TASK :: A verbatim copy of the full data, with no pictures, is the expected answer.

INPUT DATA section start

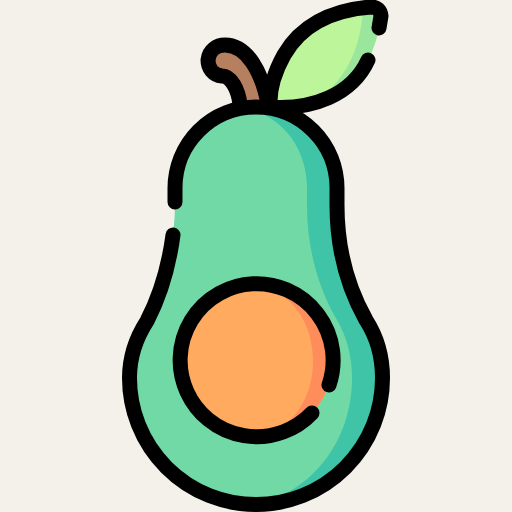
<!DOCTYPE html>
<html lang="en">
<head>
<meta charset="utf-8">
<title>Avocado icon</title>
<style>
:root {
  --paper: #f4f1ea;
  --ink: #000;
  --flesh: #70d9a5;
  --flesh-shade: #40c4a8;
  --pit: #ffaa5f;
  --pit-shade: #ff8d5c;
  --leaf: #bdf59b;
  --leaf-shade: #9be69d;
  --stem: #b67f60;
}
html, body { margin: 0; background: var(--paper); overflow: hidden; }
svg { display: block; width: 512px; height: 512px; }
.outline { fill: none; stroke: var(--ink); stroke-width: 15; stroke-linecap: round; stroke-linejoin: round; }
.flesh { fill: var(--flesh); }
.flesh-shade { fill: var(--flesh-shade); }
.pit { fill: var(--pit); }
.pit-shade { fill: var(--pit-shade); }
.leaf { fill: var(--leaf); }
.leaf-shade { fill: var(--leaf-shade); }
.stem { fill: var(--stem); }
</style>
</head>
<body>
<svg viewBox="0 0 512 512" role="img" aria-label="Avocado half with pit, stem and leaf">
  <defs>
    <path id="body-shape" d="M256 107A81 81 0 0 1 337 188V205C337 248 348 288 366 320C377 337 382.500 357 382.500 378A126.500 126.500 0 0 1 129.500 378C129.500 357 136 338 147 321C164 290 175 245 175 203V188A81 81 0 0 1 256 107Z"/>
    <clipPath id="body-clip"><use href="#body-shape"/></clipPath>
    <clipPath id="pit-clip"><circle cx="256" cy="361" r="76.500"/></clipPath>
  </defs>

  <g id="stem">
    <path class="stem" d="M240 104C238 89 231 76 222 76C213 75 208 68 208 60C209 50 217 45 225 45C247 45 262 72 268 104Z"/>
    <path class="outline" d="M240 104C238 89 231 76 222 76C213 75 208 68 208 60C209 50 217 45 225 45C247 45 262 72 268 104"/>
  </g>

  <g id="leaf">
    <path class="leaf" d="M379 28L381 15Q380 7 371 7C330 10 300 27 284 55C274 73 269 90 270 107C312 110 352 95 368 60Q376 44 379 28Z"/>
    <path class="leaf-shade" d="M363 8C361 50 344 86 308 105C338 100 359 85 368 60Q376 44 379 28L381 15Q380 7 371 7Z"/>
    <path class="outline" d="M379 28L381 16Q380 7 371 7C330 10 300 27 284 55C274 73 269 90 270 107C312 110 352 95 368 60"/>
  </g>

  <g id="body">
    <use class="flesh" href="#body-shape"/>
    <path class="flesh-shade" clip-path="url(#body-clip)" d="M241 108C279 112 307 146 307 188V205C307 248 318 288 337 320C347 337 352 357 352 378C352 440 313 492 256 504H400V107Z"/>
    <path class="outline" d="M175 202V188A81 81 0 0 1 337 188V205C337 248 348 288 366 320C377 337 382.500 357 382.500 378A126.500 126.500 0 0 1 129.500 378C129.500 357 136 338 147 321C160 296 169 265 173 235"/>
  </g>

  <g id="pit">
    <circle class="pit" cx="256" cy="361" r="76.500"/>
    <path class="pit-shade" clip-path="url(#pit-clip)" d="M256 284C290 290 313 322 313 361C313 400 290 432 256 438H340V284Z"/>
    <path class="outline" d="M312 413A76.500 76.500 0 1 1 329 385"/>
  </g>
</svg>
</body>
</html>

INPUT DATA section end

ANSWER SPACE ::
<!DOCTYPE html>
<html lang="en">
<head>
<meta charset="utf-8">
<title>Avocado icon</title>
<style>
:root {
  --paper: #f4f1ea;
  --ink: #000;
  --flesh: #70d9a5;
  --flesh-shade: #40c4a8;
  --pit: #ffaa5f;
  --pit-shade: #ff8d5c;
  --leaf: #bdf59b;
  --leaf-shade: #9be69d;
  --stem: #b67f60;
}
html, body { margin: 0; background: var(--paper); overflow: hidden; }
svg { display: block; width: 512px; height: 512px; }
.outline { fill: none; stroke: var(--ink); stroke-width: 15; stroke-linecap: round; stroke-linejoin: round; }
.flesh { fill: var(--flesh); }
.flesh-shade { fill: var(--flesh-shade); }
.pit { fill: var(--pit); }
.pit-shade { fill: var(--pit-shade); }
.leaf { fill: var(--leaf); }
.leaf-shade { fill: var(--leaf-shade); }
.stem { fill: var(--stem); }
</style>
</head>
<body>
<svg viewBox="0 0 512 512" role="img" aria-label="Avocado half with pit, stem and leaf">
  <defs>
    <path id="body-shape" d="M256 107A81 81 0 0 1 337 188V205C337 248 348 288 366 320C377 337 382.500 357 382.500 378A126.500 126.500 0 0 1 129.500 378C129.500 357 136 338 147 321C164 290 175 245 175 203V188A81 81 0 0 1 256 107Z"/>
    <clipPath id="body-clip"><use href="#body-shape"/></clipPath>
    <clipPath id="pit-clip"><circle cx="256" cy="361" r="76.500"/></clipPath>
  </defs>

  <g id="stem">
    <path class="stem" d="M240 104C238 89 231 76 222 76C213 75 208 68 208 60C209 50 217 45 225 45C247 45 262 72 268 104Z"/>
    <path class="outline" d="M240 104C238 89 231 76 222 76C213 75 208 68 208 60C209 50 217 45 225 45C247 45 262 72 268 104"/>
  </g>

  <g id="leaf">
    <path class="leaf" d="M379 28L381 15Q380 7 371 7C330 10 300 27 284 55C274 73 269 90 270 107C312 110 352 95 368 60Q376 44 379 28Z"/>
    <path class="leaf-shade" d="M363 8C361 50 344 86 308 105C338 100 359 85 368 60Q376 44 379 28L381 15Q380 7 371 7Z"/>
    <path class="outline" d="M379 28L381 16Q380 7 371 7C330 10 300 27 284 55C274 73 269 90 270 107C312 110 352 95 368 60"/>
  </g>

  <g id="body">
    <use class="flesh" href="#body-shape"/>
    <path class="flesh-shade" clip-path="url(#body-clip)" d="M241 108C279 112 307 146 307 188V205C307 248 318 288 337 320C347 337 352 357 352 378C352 440 313 492 256 504H400V107Z"/>
    <path class="outline" d="M175 202V188A81 81 0 0 1 337 188V205C337 248 348 288 366 320C377 337 382.500 357 382.500 378A126.500 126.500 0 0 1 129.500 378C129.500 357 136 338 147 321C160 296 169 265 173 235"/>
  </g>

  <g id="pit">
    <circle class="pit" cx="256" cy="361" r="76.500"/>
    <path class="pit-shade" clip-path="url(#pit-clip)" d="M256 284C290 290 313 322 313 361C313 400 290 432 256 438H340V284Z"/>
    <path class="outline" d="M312 413A76.500 76.500 0 1 1 329 385"/>
  </g>
</svg>
</body>
</html>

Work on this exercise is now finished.